Yet William Pitt Ballinger never visited the town named after him.
The City of Ballinger was established in 1886, and Mr. Ballinger died in 1888 at the age of 63.
William Pitt Ballinger's Law Office in Galveston, Texas is now known as "The Cradle," where the idea for the Daughters Of The Republic Of Texas Organization was formulated by MIss Ballinger and her first cousin, Hally Bryan Perry.
Source: Daughters Of The Republic Of Texas Information.
William Pitt Ballinger: Texas Lawyer, Southern Statesman, 1825 - 1888
Book review by David S. Pettus

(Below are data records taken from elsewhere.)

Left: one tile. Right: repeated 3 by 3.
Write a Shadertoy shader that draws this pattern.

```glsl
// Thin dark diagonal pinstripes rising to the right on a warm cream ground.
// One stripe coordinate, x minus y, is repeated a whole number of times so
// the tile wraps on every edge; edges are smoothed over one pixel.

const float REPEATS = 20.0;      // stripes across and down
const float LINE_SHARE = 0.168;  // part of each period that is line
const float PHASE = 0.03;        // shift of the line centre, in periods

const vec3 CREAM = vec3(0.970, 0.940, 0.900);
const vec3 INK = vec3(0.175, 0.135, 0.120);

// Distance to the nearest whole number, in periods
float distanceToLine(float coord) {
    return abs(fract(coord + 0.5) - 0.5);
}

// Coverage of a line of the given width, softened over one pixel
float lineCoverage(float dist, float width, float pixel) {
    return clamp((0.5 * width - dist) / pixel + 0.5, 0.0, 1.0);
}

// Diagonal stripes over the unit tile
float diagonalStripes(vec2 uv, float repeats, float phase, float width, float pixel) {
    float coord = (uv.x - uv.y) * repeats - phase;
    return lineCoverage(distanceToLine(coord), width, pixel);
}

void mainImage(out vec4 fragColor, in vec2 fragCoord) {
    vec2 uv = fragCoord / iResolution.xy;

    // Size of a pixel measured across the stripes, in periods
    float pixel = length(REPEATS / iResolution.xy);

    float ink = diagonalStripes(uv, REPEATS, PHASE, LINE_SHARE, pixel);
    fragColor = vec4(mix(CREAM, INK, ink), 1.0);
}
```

"Moretta has illuminated an obscure but important figure in Texas history. William Pitt Ballinger was one of the most active and important men in Texas legal circles in the mid-nineteenth century. He left a very significant body of papers both personal and legal which are housed in three archives in Galveston, Houston and Austin, Texas. Ballinger practiced a wide range of law but was best known for his Supreme Count appeals in both the Texas and United States Supreme Courts and for representing railroads. Ballinger was widely respected which led him to be designated as the man to obtain pardons for Confederate officials and soldiers after the Civil War. His life and papers deserve more attention. Moretta has brought Ballinger to light after too many years of obscurity. A very important book in Texas legal and business history."